This is a book about the fate of Britain hanging by a thread, and Cornwell puts that thread directly in the hands of a very conflicted Uhtred of Bebbanburg. This series is amazing, but it is also incredibly violent. For anyone who is squeamish about reading such things, I suggest that you pass this series by. But for everyone else who wants an expertly crafted tale with the perfect balance of fact and fiction, stop wasting time on my review and go read this book!
This is a very interesting story about a brutal period of English history. The discussions between pagan characters and devout Christians seemed realistic. As in many adventure stories, the main character, Uhtred, has room to grow. Not all of his actions are admirable in this story, but he does have a number of qualities which endear the reader.

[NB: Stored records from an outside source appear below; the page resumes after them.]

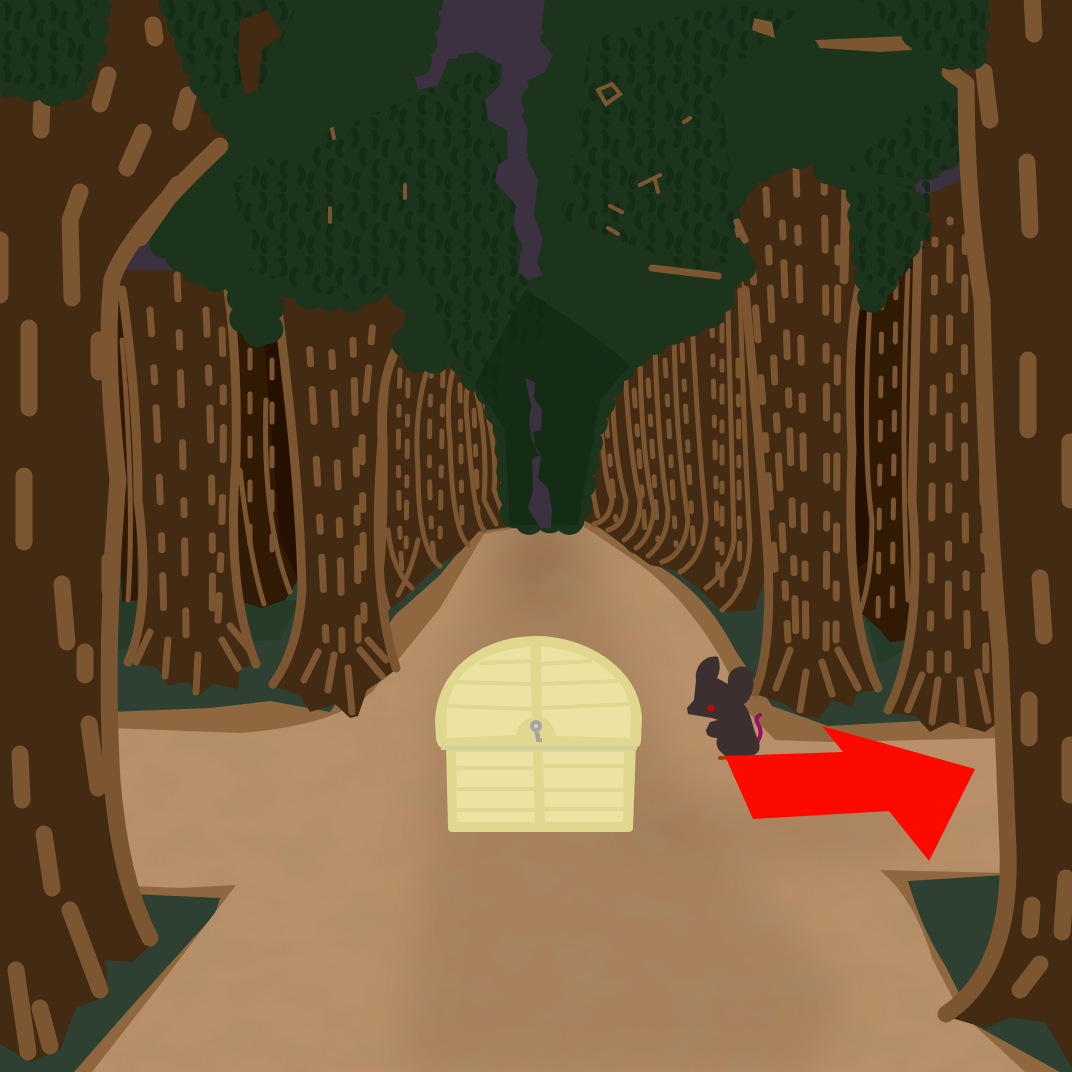
<!DOCTYPE html>
<html lang="en">
<head>
<meta charset="utf-8">
<title>Forest crossroads</title>
<style>
:root{--sky:#3b3140;--grass:#2e4031;--bark:#432b13;--bark-far:#301a04;--bark-deep:#251000;--bark-light:#7c5630;--leaf:#1c331c;--leaf-dark:#142b15;--leaf-deep:#10290f;--path:#b99069;--path-edge:#8f683f;--chest:#eee2a2;--trim:#dfd88e;--metal:#a3a3a9;--mouse:#3b302f;--tail:#9c0d63;--arrow:#fc0900}
html,body{margin:0;overflow:hidden;background:var(--sky)}
svg{display:block;width:1072px;height:1072px}
.trunk{fill:var(--bark)}
.edge,.dash,.roots,.bold,.row{fill:none;stroke:var(--bark-light);stroke-linecap:round;stroke-linejoin:round}
.edge{stroke-width:9}
.dash{stroke-width:7;stroke-dasharray:24 34 14 26 32 38}
.roots{stroke-width:7}
.row{stroke-width:5}
.bold{stroke-width:17}
.leaves{fill:var(--leaf);stroke:var(--leaf);stroke-width:30;stroke-linecap:round;stroke-dasharray:0 21}
.texture{fill:url(#leaf-texture)}
.sky{fill:var(--sky)}
</style>
</head>
<body>
<svg viewBox="0 0 1072 1072" role="img" aria-label="Forest crossroads with a treasure chest, a mouse and a red arrow pointing right">
<defs>
<pattern id="leaf-texture" width="46" height="64" patternUnits="userSpaceOnUse">
<g fill="none" stroke="#142b15" stroke-width="6" stroke-linecap="round">
<path d="M6 4q5 7 1 14M19 14q-5 7-1 13M32 2q5 8 0 15M42 22q-5 7 0 13M9 34q-5 8 0 14M24 40q5 7 0 14M36 47q-5 6-1 12M5 56q4 2 3 6"/>
</g>
</pattern>
<filter id="soft" x="-30%" y="-30%" width="160%" height="160%"><feGaussianBlur stdDeviation="22"/></filter>
<filter id="grain" x="0" y="0" width="100%" height="100%">
<feTurbulence type="fractalNoise" baseFrequency=".018 .03" numOctaves="5" seed="4"/>
<feColorMatrix values="0 0 0 0 .38  0 0 0 0 .26  0 0 0 0 .15  0 0 0 1.7 -.7"/>
</filter>
<path id="road" d="M484 534Q530 524 580 524L626 555C680 590 716 640 748 712L775 740 830 742 1005 738V873L880 870Q915 900 932 958L960 1012 1025 1072H92L160 985 236 885 180 888 110 885V728L240 733Q335 726 372 692L440 608Z"/>
<clipPath id="road-clip"><use href="#road"/></clipPath>
<path id="left-canopy" d="M195 5H430L415 80 440 88 460 65 490 65 492 130 508 150 510 190 522 205 520 270 542 290 545 400 538 520H515L508 430 490 390 470 372 455 345 425 365 405 345 425 315 390 280 350 298 310 295 270 270 268 338 245 325 240 280 205 276 160 240 195 185 232 150 205 100Z"/>
<path id="right-canopy" d="M555 5H975L975 80 955 90V150L920 170 865 175 830 175 820 150 770 160 735 185 720 235 745 265 725 275 718 310 690 322 660 335 625 360 605 390 590 430 575 520H550L540 400 545 290 540 230 545 180 535 130 537 90 555 60Z"/>
<path id="top-left-leaves" d="M-10 -10H98L92 50 75 85 50 92 25 85 -10 80Z"/>
<path id="top-mid-leaves" d="M168 -10H430L420 60 340 100 290 150 232 130 205 85 188 40Z"/>
</defs>

<g id="sky"><rect class="sky" width="1072" height="1072"/></g>
<g id="ground">
<path fill="var(--grass)" d="M0 560 490 525H590L1072 560V1072H0Z"/>
<path fill="var(--leaf)" opacity=".35" d="M110 600 300 600 280 640 110 650ZM860 600H920V640L880 665Z"/>
<path fill="var(--path-edge)" d="M475 532 580 517 600 522 630 552C680 572 712 605 735 650L772 706 828 726 900 722 1005 717V875L908 881Q922 930 945 965L975 1025 1060 1072H74L130 1008 215 914 220 898 110 893V712L210 708 270 701 330 712 395 615 440 575Z"/>
<use href="#road" fill="var(--path)"/>
<g clip-path="url(#road-clip)">
<g filter="url(#soft)" fill="#7d5c3c" opacity=".5"><path d="M500 510H585L640 700 720 850 850 1000 800 1080H400L420 900 440 700Z" opacity=".55"/><ellipse cx="540" cy="560" rx="42" ry="55"/><ellipse cx="770" cy="830" rx="170" ry="34" opacity=".5"/></g>
<rect y="520" width="1072" height="552" filter="url(#grain)" opacity=".55"/>
</g>
</g>

<g id="far-trunks">
<path fill="var(--bark-far)" d="M110 280H132L138 600 122 602ZM230 320H275L280 520 298 580 285 600 262 608 235 600ZM850 230 920 200 912 600 905 640 890 642 880 630 858 610Z"/>
<path fill="var(--bark-deep)" d="M264 340H285L298 400V580L280 540ZM852 310H868V560L856 570Z"/>
<g class="row"><path d="M122 340Q135 500 128 600M240 470Q250 560 264 604M266 400Q262 520 290 592M870 300Q862 450 872 520 872 580 860 612M908 270Q900 450 908 600"/><path stroke-dasharray="18 26" d="M250 350V560M272 360V550M882 290 878 620M896 280 892 625"/></g>
</g>

<g id="distant-rows">
<path class="trunk" d="M370 350 430 310 500 390 515 525 480 530 460 552 435 568 415 588 388 612 375 560ZM578 420 630 360 700 310 750 260 770 560 755 610 722 612 700 590 675 570 650 565 630 550 600 528 578 518Z"/>
<g class="row">
<path d="M420 322Q380 360 385 440 386 540 380 580L388 608M440 340Q412 390 418 470 418 550 440 566M470 335Q442 370 450 440 452 530 468 545M418 540Q412 570 398 595M388 530Q392 570 412 588M486 362Q460 370 468 430 474 520 484 530M476 390Q488 440 484 500L496 524M484 400Q498 450 494 490L505 520M492 405Q508 450 502 490L511 512"/>
<path d="M740 290Q744 440 750 540 748 590 722 610M728 310Q732 460 734 540 730 570 706 588M692 320Q698 440 706 520 702 560 680 572M674 335Q676 440 688 520 685 555 662 562M655 345Q658 450 668 510 668 540 648 556M640 360Q642 460 654 510 650 540 636 548M625 370Q630 460 640 500 640 530 624 540M612 385Q614 460 626 500 626 525 608 530M600 400Q602 470 612 500 610 520 594 524M590 430Q590 490 598 516M582 450V516M733 220Q746 250 744 300"/>
<path stroke-dasharray="16 20 9 16" d="M400 370Q396 480 402 572M408 380 406 560M432 360Q426 480 434 560M443 370 440 545M460 385 462 530M474 410 478 515M606 420 616 520M634 390 645 530M648 380 658 540M665 360 676 545M682 345 694 555M712 320 718 575M722 325 722 590M738 360 740 590"/>
</g>
</g>

<g id="middle-trunks">
<path class="trunk" d="M118 270 136 480Q150 600 125 662L158 668 168 685 190 682 197 697 213 684 238 689 240 668 259 665Q230 600 238 500L234 270ZM272 290Q300 500 300 600 295 650 270 685L300 695 310 712 335 704 350 718 358 716 367 690 382 680 398 668Q375 600 378 510 375 380 422 320L400 250Z"/>
<path class="trunk" d="M735 180 790 140 850 160 850 520Q850 640 880 690L858 692 852 707 832 700 820 718 800 716 785 704 755 694Q775 640 765 560L745 300ZM916 200 912 560Q918 660 885 712L915 716 930 732 950 722 985 732 1005 718V160Z"/>
<path class="trunk" d="M845 180 880 215 858 300 845 330Z"/>
<g class="edge"><path d="M122 290Q138 400 138 500 152 610 128 662M228 290Q238 360 236 460 226 590 256 664M278 310Q300 480 302 590 298 650 273 684M420 322Q378 350 382 440 370 590 396 668M745 290Q760 450 768 560 772 650 755 692M846 185 844 280M864 270Q846 320 852 450 845 620 878 688M918 240 912 500Q924 640 888 710"/></g>
<g class="roots"><path d="M150 632 136 662M168 640 165 676M198 655 196 692M222 640 238 668M230 626 250 650M318 652 304 680M334 655 328 690M348 668 352 712M360 650 382 676M368 640 386 660M790 650 776 688M806 672 800 710M822 662 832 694M838 650 858 688M922 675 908 710M938 680 932 722M960 680 963 724M978 672 988 720"/></g>
<g class="dash">
<path d="M150 310Q160 450 164 625M177 275Q184 450 186 640M206 310Q214 480 212 640M222 330Q226 460 218 620"/>
<path stroke-dashoffset="30" d="M308 322Q318 480 326 640M330 325Q340 480 342 650M352 312Q358 480 358 640M375 300 362 440 364 620"/>
<path d="M766 190Q776 420 788 640M796 170Q804 420 806 655"/><path stroke-dashoffset="50" d="M752 260 776 580M782 215Q790 420 796 640M824 170Q828 420 826 650M838 240 836 640"/>
<path stroke-dashoffset="20" d="M935 240 930 670M966 200Q962 420 968 670M980 330 986 670"/><path stroke-dashoffset="70" d="M950 220 948 670"/>
</g>
</g>

<g id="canopy">
<path class="leaves" d="M860 185 910 195 918 225 895 262 872 298 865 250Z"/>
<path class="texture" d="M850 180H930V240L885 300 860 270Z"/>
<use href="#left-canopy" class="leaves"/><use href="#right-canopy" class="leaves"/>
<path class="texture" d="M335 130 440 85 500 60 490 130 520 210V270L545 290V520H510L500 400 460 370 420 270 360 300 300 290 250 270 232 180 300 140Z"/>
<path class="texture" d="M590 40 720 5 800 10 720 80 730 170 740 260 690 270 620 240 560 220 580 110ZM840 170 960 80V160L930 180Z"/>
<path fill="var(--leaf-deep)" opacity=".6" d="M525 290Q590 330 630 365L600 400 578 525H510L505 430 475 385Z"/>
<path class="texture" d="M500 340H610L595 420 575 525H512L500 420Z"/>
<g fill="none" stroke="var(--bark-light)" stroke-width="4" stroke-linecap="round"><path d="M598 90 612 84 620 94 606 104ZM610 206 622 212M640 185 660 175M655 180 658 192M684 122 690 118M608 228 618 234M330 120 334 138M330 208V222M405 185V198"/><path stroke-width="7" d="M652 268 718 276M737 222 745 240"/></g>
<path fill="var(--bark-light)" d="M754 18 772 22 775 38 752 30ZM815 40 905 36 912 50 880 52 820 48Z"/>
<path class="sky" d="M442 0H545L540 40 553 55 545 72 525 82 518 105 528 130 526 155 538 180 534 215 543 240 537 262 543 275 528 280 518 272 522 245 513 225 516 205 495 182 498 165 508 158 507 130 488 120 485 100 500 85 502 65 478 52 450 56 438 85 418 90 411 65 420 42 436 20Z"/>
<path class="sky" d="M525 378 535 382 534 398 542 410 541 430 533 432 536 450 541 458 538 478 548 488 552 510 551 528H540L528 508 533 490 532 460 540 454 532 440 529 425 531 405Z"/>
</g>

<g id="left-foreground-tree">
<path class="trunk" d="M0 0H190L228 140Q150 200 124 270 104 330 122 500 112 640 118 800 125 880 157 940L132 962 105 960 109 995 76 1008 60 1050 30 1062 0 1044Z"/>
<path class="bold" d="M220 146Q128 232 112 280 104 350 118 480 104 650 112 780 120 880 150 938M178 184 140 238"/>
<path class="bold" d="M153 25 155 38M108 75 100 104M42 100 41 130M143 132 127 168M188 95 181 122M80 192 70 220 72 298M0 240V295M29 328V408M99 340V372M24 476V542M110 560V590M62 584 67 642M85 652V675M89 724 98 788M20 754 22 800M44 834 52 888M70 910 100 990M16 970 28 1052M40 1008 50 1046"/>
<use href="#top-left-leaves" class="leaves"/><use href="#top-left-leaves" class="texture"/>
<use href="#top-mid-leaves" class="leaves"/><path class="texture" d="M155 0H300L260 90 215 100 180 50Z"/>
<path fill="var(--bark)" d="M240 20 268 10 282 35 262 50 258 90 245 95 238 60Z"/>
</g>

<g id="right-foreground-tree">
<path class="trunk" d="M962 75 990 0H1072V1068L1045 1022 1010 1018 985 1028 945 1016Q1000 980 1005 900L992 500Z"/>
<path class="bold" d="M950 72 966 84Q966 200 982 300 986 500 1000 650L1008 850Q1012 970 946 1014M984 72 990 120M1032 -5 1034 34M1027 162 1030 230M1028 360V430M1070 442V500M1040 578 1044 636M1029 700V738M1070 745V795M1066 878 1062 932M1032 905 1030 930M1040 964 1020 990"/>
<path class="leaves" d="M870 -5H976L974 55 945 55 905 25Z"/><path class="texture" d="M860 0H985V65H945L900 35Z"/>
</g>

<g id="chest">
<path fill="var(--trim)" d="M446 745H636L633 828Q633 832 628 832H453Q448 832 448 828ZM435 720C438 665 486 636 536 636S640 668 642 718L641 740Q641 748 634 748H444Q437 748 436 738Z"/>
<path fill="var(--chest)" d="M447 732C441 680 475 650 530 647L532 717Q518 722 516 735L447 738ZM541 647C596 650 630 680 631 715L630 738 556 736Q552 720 542 716ZM456 752H533L535 822H457ZM543 752H624L623 822H545Z"/>
<path fill="none" stroke="var(--trim)" stroke-width="4" d="M480 663 530 661M541 664 592 661M456 682 531 684M541 684 618 681M446 706 532 709M542 708 631 704M456 768H533M543 766H624M457 789H534M544 790H624M457 810H535M545 809H623"/>
<path stroke="#cfd0a0" stroke-width="4" d="M441 748H637"/>
<g fill="none" stroke="var(--metal)" stroke-width="4"><circle cx="536" cy="726" r="4"/><path d="M536 730 538 740H542M536 735H540"/></g>
</g>

<g id="mouse">
<path fill="none" stroke="var(--tail)" stroke-width="4" stroke-linecap="round" d="M756 744Q764 733 758 724 754 718 760 715"/>
<path stroke="#a33c0d" stroke-width="4" stroke-linecap="round" d="M720 758 732 757"/>
<path fill="var(--mouse)" d="M696 680C694 666 706 654 718 657Q722 668 717 678L728 684C726 668 742 662 752 670 756 684 752 700 744 704 752 714 752 728 759 742Q762 754 750 756L728 757Q714 750 717 738 706 738 706 730L710 722 718 720 712 718 700 716 688 714 687 708 694 700Z"/>
<circle cx="711" cy="708" r="3.5" fill="#b30b0b"/>
</g>
<polygon id="direction-arrow" fill="var(--arrow)" points="725,756 843,752 822,726 975,769 929,861 889,811 753,819"/>
</svg>
</body>
</html>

I discovered this book thanks to my book loving friend Emma and now I cant wait to continue reading the rest of the Saxon Series by Bernard Cornwell. Historical novels about England have always enchanted me but this one goes back further than I usually go -- way back to the 9th century during the time the Danes were on the rampage and King Alfred (later to be dubbed the Great) was struggling to hang on to Wessex the only kingdom that hadnt been defeated by the invaders. The story is told through the eyes of Uhtred an English boy born to be a lord but orphaned and captured at the age of 10 by the Danish warrior Ragnar who raises him like his own son. As Uhtred grows into manhood, he is quickly assimilated into the wild and war-loving pagan world of his surrogate father whom he grows to love and emulate. But at heart he is still English and much of the books conflict centers around Uhtreds uncertainties when it comes to deciding where his loyalties lie. Naturally, a book whose central characters are 9th century Danish warriors is going to be full of blood and gore. The battle scenes are extremely graphic and so are the descriptions of what happened when the Vikings raided villages and settlements. Cornwell is a great story teller and as far as I can tell he researches his subject matter quite thoroughly. It was interesting to learn for instance that the term "viking" referred to the Danes only when they were raiding and not when they were engaged in battle. And I was fascinated by the descriptions of the Danish ships that struck terror into the hearts of the English, and the kind of battle strategies that were used at the time. It reminded me of an old Irish poem said to be written by a monk: "Bitter is the wind tonight/It ruffles the deep seas grizzled locks/I do not fear a crossing of the clear waves/By a band of greedy warriors from the North" Those greedy warriors from the North are front and center in this book that had me hooked from the first chapter. I couldn't wait to get back to it each time I had to put it down, and now I can't wait to get my hands on the next book in the series.
The Last Kningdom is vintage Cornwell historical fiction. I'd read a lot of his Sharpe series and was hesitant to explore an unknown series. But this book uis in the same histfict genre and explores an entuirely different era and people-excellent.
What a swash-buckling book this is! I was hooked from the start and couldn't wait to read what would happen next. If you like the TV show "Vikings" you will love this book. Our hero is taken at only 10 years old and grows up loving his adopted Viking life yet cannot let go of his original English heritage. His inner struggles, joys, growth and basically learning to "go with the flow" attitude allow him the life all young men dream of - overcoming all obstacles and loving the rough world around him. Weaving history with a lovable protagonist and action packed story, this is simply great writing!